Also called “maracuja,” passion fruit comes from the passion flower plant, which is native to South America and Africa, though it now also grows in Australia and Hawaii. A wonderful source of fiber, passion fruit is considered beneficial for digestive health, with recent research showing it may be helpful for patients with asthma.
Passion fruit oil comes from the seeds of the fruit, and is typically yellow to vibrant yellow in color. Because of the nutrients in the oil as well as the fatty acids and antioxidants, it is now used as a natural nourishing moisturizer in skin care, and is particularly beneficial for those with aging, oily, or mature skin.
If you have mature or oily skin, passion fruit oil may help so your beauty can shine through.
A Little Bit About the Ingredient Itself
Scientifically called Passiflora edulis, passionflower is also known as purple granadilla in South Africa. The fruit itself is round to oval, and either yellow or dark purple when ripe, with a soft, juicy interior filled with seeds. The taste is reported to be pleasantly sweet and tart, and is used in juices and fruit preserves.
A climbing vine that grows on things it can grab with its tendrils, passionflower likes well-drained, fertile soils and good moisture. It can reach about 15-20 feet per year, with an average life span of about 5-7 years. Large deep-green leaves provide a dense covering, with stems that are tinged with purples and reds. The vine bears greenish-white fragrant flowers about three inches wide, with a white-petal base and vivid purple streaked and dotted center. About five bright yellow stamens grow up from the middle, while shooting outwards are very fine, whitish “hairs.”
Both the juice/pulp and seed of the fruit is edible, but the fruit has to be ripe first—immature fruits have toxins. The pulp is typically pressed through a strainer and bottled, then often used in combination with other fruit juices, or to make jams, syrups, and butters.
Internal Health Benefits of Passion Fruit
Preliminary research on the passion fruit has yielded a potential for helping some common health ailments:
- Asthma: A 2008 study by Watson and colleagues found that consuming the purple passion fruit peel extract can reduce asthma symptoms. Results showed that those who took the extract experienced a 75 percent reduction in wheezing.

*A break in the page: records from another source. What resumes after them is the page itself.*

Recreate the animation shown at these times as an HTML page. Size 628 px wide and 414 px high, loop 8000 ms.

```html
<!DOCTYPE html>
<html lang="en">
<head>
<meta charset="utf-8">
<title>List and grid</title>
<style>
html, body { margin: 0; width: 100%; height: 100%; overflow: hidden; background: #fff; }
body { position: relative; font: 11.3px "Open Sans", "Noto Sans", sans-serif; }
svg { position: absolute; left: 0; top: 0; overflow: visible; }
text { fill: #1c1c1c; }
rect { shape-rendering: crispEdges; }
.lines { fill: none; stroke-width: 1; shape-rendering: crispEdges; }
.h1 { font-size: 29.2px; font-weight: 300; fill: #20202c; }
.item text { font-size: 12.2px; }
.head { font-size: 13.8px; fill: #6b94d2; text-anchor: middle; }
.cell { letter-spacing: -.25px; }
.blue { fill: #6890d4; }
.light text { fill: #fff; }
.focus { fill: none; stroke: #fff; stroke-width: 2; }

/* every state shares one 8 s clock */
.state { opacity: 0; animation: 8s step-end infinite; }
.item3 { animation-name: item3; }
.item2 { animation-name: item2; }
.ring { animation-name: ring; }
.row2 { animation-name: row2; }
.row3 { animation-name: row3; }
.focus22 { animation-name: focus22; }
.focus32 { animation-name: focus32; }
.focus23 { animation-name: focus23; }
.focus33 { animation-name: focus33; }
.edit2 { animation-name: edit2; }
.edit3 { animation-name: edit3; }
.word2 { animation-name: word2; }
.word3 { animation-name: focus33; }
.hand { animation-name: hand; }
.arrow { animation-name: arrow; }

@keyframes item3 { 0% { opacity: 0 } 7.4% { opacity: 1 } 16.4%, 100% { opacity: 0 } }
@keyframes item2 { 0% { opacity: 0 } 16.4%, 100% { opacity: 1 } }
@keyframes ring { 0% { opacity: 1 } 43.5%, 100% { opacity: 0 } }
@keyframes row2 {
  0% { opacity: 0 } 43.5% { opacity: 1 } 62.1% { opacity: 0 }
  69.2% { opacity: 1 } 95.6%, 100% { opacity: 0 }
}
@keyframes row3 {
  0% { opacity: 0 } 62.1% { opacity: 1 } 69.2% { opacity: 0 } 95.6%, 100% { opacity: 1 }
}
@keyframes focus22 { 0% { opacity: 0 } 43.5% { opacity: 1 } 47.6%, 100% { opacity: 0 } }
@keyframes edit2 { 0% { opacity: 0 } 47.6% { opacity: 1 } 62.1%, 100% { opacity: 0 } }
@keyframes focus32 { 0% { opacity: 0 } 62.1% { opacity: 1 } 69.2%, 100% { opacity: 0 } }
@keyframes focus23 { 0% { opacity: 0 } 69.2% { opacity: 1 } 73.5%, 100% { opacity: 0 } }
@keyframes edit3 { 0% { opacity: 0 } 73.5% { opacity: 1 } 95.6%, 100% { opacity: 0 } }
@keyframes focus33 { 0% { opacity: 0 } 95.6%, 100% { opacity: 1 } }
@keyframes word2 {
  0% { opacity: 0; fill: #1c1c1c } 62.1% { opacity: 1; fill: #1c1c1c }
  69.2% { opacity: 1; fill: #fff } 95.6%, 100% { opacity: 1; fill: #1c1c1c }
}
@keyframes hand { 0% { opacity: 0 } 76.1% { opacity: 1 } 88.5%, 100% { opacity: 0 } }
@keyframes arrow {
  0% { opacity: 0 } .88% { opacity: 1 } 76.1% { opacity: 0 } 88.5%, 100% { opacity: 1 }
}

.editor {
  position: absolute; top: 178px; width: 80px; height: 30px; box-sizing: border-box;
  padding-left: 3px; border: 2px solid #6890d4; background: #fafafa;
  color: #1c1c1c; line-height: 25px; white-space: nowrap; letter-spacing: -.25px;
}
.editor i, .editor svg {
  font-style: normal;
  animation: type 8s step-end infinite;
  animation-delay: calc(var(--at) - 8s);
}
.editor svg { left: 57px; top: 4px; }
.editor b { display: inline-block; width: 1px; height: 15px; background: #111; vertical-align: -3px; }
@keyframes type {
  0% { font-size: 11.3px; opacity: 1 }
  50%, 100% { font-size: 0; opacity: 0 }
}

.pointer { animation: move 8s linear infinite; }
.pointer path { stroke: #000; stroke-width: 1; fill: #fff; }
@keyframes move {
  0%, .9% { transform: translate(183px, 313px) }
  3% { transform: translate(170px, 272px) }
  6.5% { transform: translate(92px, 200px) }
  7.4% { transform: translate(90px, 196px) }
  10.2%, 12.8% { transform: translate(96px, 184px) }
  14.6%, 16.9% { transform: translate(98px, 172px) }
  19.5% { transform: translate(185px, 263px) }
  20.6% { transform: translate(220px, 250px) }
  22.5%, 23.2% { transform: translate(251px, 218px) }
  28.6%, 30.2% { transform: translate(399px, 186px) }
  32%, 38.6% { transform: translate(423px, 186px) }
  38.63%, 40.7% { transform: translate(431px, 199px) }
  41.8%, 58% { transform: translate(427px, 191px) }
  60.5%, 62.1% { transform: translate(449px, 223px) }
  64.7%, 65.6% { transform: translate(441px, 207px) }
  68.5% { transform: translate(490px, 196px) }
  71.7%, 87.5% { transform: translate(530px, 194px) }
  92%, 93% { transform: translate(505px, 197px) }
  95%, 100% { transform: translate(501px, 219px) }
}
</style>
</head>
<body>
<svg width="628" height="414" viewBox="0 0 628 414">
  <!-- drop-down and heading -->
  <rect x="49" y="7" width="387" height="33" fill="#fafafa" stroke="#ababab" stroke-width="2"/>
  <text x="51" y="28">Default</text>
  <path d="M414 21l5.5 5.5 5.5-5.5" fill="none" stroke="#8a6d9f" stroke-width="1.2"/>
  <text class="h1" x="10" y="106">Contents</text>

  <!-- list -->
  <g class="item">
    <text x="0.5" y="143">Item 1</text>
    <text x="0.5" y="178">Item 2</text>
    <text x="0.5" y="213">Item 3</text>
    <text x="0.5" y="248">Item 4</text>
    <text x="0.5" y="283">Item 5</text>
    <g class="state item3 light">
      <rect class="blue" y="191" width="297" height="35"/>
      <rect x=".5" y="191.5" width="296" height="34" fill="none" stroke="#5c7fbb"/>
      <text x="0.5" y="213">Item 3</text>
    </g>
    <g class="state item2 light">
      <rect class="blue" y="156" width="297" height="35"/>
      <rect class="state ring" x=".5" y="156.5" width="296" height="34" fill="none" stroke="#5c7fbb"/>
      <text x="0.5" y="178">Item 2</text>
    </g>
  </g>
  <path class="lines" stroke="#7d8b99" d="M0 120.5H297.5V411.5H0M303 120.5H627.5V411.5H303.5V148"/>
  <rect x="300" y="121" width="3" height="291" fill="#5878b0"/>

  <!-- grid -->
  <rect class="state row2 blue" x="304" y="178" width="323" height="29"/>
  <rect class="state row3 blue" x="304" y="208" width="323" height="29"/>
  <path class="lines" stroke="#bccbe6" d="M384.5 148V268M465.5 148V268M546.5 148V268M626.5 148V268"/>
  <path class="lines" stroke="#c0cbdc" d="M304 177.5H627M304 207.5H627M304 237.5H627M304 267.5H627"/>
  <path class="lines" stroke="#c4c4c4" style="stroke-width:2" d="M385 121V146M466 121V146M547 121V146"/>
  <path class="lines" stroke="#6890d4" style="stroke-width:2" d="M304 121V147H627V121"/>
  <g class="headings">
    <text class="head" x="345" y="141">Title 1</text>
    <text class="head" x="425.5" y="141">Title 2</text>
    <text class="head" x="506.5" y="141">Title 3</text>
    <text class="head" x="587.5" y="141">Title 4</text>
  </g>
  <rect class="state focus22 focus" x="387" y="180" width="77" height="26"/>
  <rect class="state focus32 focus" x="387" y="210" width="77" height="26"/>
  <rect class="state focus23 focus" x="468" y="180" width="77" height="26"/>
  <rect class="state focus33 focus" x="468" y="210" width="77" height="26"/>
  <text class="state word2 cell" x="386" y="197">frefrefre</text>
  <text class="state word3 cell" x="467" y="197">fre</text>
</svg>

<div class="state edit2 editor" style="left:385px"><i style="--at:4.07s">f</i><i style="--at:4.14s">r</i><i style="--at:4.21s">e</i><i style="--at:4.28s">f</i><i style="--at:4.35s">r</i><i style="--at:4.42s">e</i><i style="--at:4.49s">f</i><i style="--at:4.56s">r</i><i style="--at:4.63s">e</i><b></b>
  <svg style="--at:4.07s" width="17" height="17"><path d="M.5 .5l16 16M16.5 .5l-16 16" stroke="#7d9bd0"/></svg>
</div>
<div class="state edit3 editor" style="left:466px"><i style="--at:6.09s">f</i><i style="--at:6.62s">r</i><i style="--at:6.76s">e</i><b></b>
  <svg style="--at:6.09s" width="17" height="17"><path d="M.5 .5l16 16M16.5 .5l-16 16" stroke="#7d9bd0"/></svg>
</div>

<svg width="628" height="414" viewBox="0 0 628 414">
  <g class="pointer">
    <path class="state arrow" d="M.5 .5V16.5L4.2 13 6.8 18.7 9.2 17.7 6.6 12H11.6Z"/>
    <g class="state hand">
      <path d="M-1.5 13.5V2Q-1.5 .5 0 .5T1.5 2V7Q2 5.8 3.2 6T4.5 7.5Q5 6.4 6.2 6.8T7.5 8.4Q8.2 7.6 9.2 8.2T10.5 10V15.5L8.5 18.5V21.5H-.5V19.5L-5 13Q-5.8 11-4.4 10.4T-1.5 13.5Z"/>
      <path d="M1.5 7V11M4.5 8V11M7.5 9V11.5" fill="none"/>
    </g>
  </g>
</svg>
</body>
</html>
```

- Osteoarthritis: Patients suffering from osteoarthritis who were given purple passion fruit peel extract experienced reduced pain and stiffness.
Passion fruits have also been used to reduce the feeling of stress, relieve pain, enhance libido, and treat urinary tract infections. Because the fruit is high in fiber (27% daily intake in one fruit), it may also help stabilize digestive issues.
Passion Fruit Oil’s Benefit to the Skin
Passion fruit oil is full of nutrients that are good for skin. Among these are vitamins A and C, essential fatty acids, copper, magnesium, phosphorus, calcium, and carotenoids. When all these goodies work together, here’s what you get:
- Protection: As mentioned above, passion fruit helps protect against environmental stressors.
- Anti-aging: Because of the high vitamin C and antioxidant content, passion fruit oil helps keep skin looking firm and youthful.
- Rejuvenating: Passion fruit oil is also a great source of vitamin A in the form of carotenoids, which helps reduce the appearance of fine lines and wrinkles.
- Plumping: A high content of fatty acids like linoleic and oleic acids keep your skin smooth and plump looking while helping reduce the appearance of fine lines.
- Hydrating: This oil is light and non-greasy, and the skin drinks it up quick. It’s the perfect moisturizer for all skin types, and works well for oily skin as well because of its non-clogging moisturizing action.
I added passion fruit oil to both of these products, where it helps moisturize, protect, and rejuvenate your look all at once, while also balancing oil for those with oily skin.
Do you like passion fruits? Do you use them for other health reasons? Please share your experiences.
* * *
Dr. Susan S. Percival, “Tropical Fruits—Passion Fruit (Passiflora edulis),” University of Florida, http://fshn.ifas.ufl.edu/faculty/SSPercival/Percival_Lab_Site/tropical-fruit-passion-fruit.shtml.
Watson RR, et al., “Oral administration of the purple passion fruit peel extract reduces wheeze and cough and improves shortness of breath in adults with asthma.,” Nutr Res. 2008 Mar;28(3):166-71, http://www.ncbi.nlm.nih.gov/pubmed/19083404.
Farid R, “Oral intake of purple passion fruit peel extract reduces pain and stiffness and improves physical function in adult patients with knee osteoarthritis.,” Nutr Res. 2010 Sep;30(9):601-6, http://www.ncbi.nlm.nih.gov/pubmed/20934601.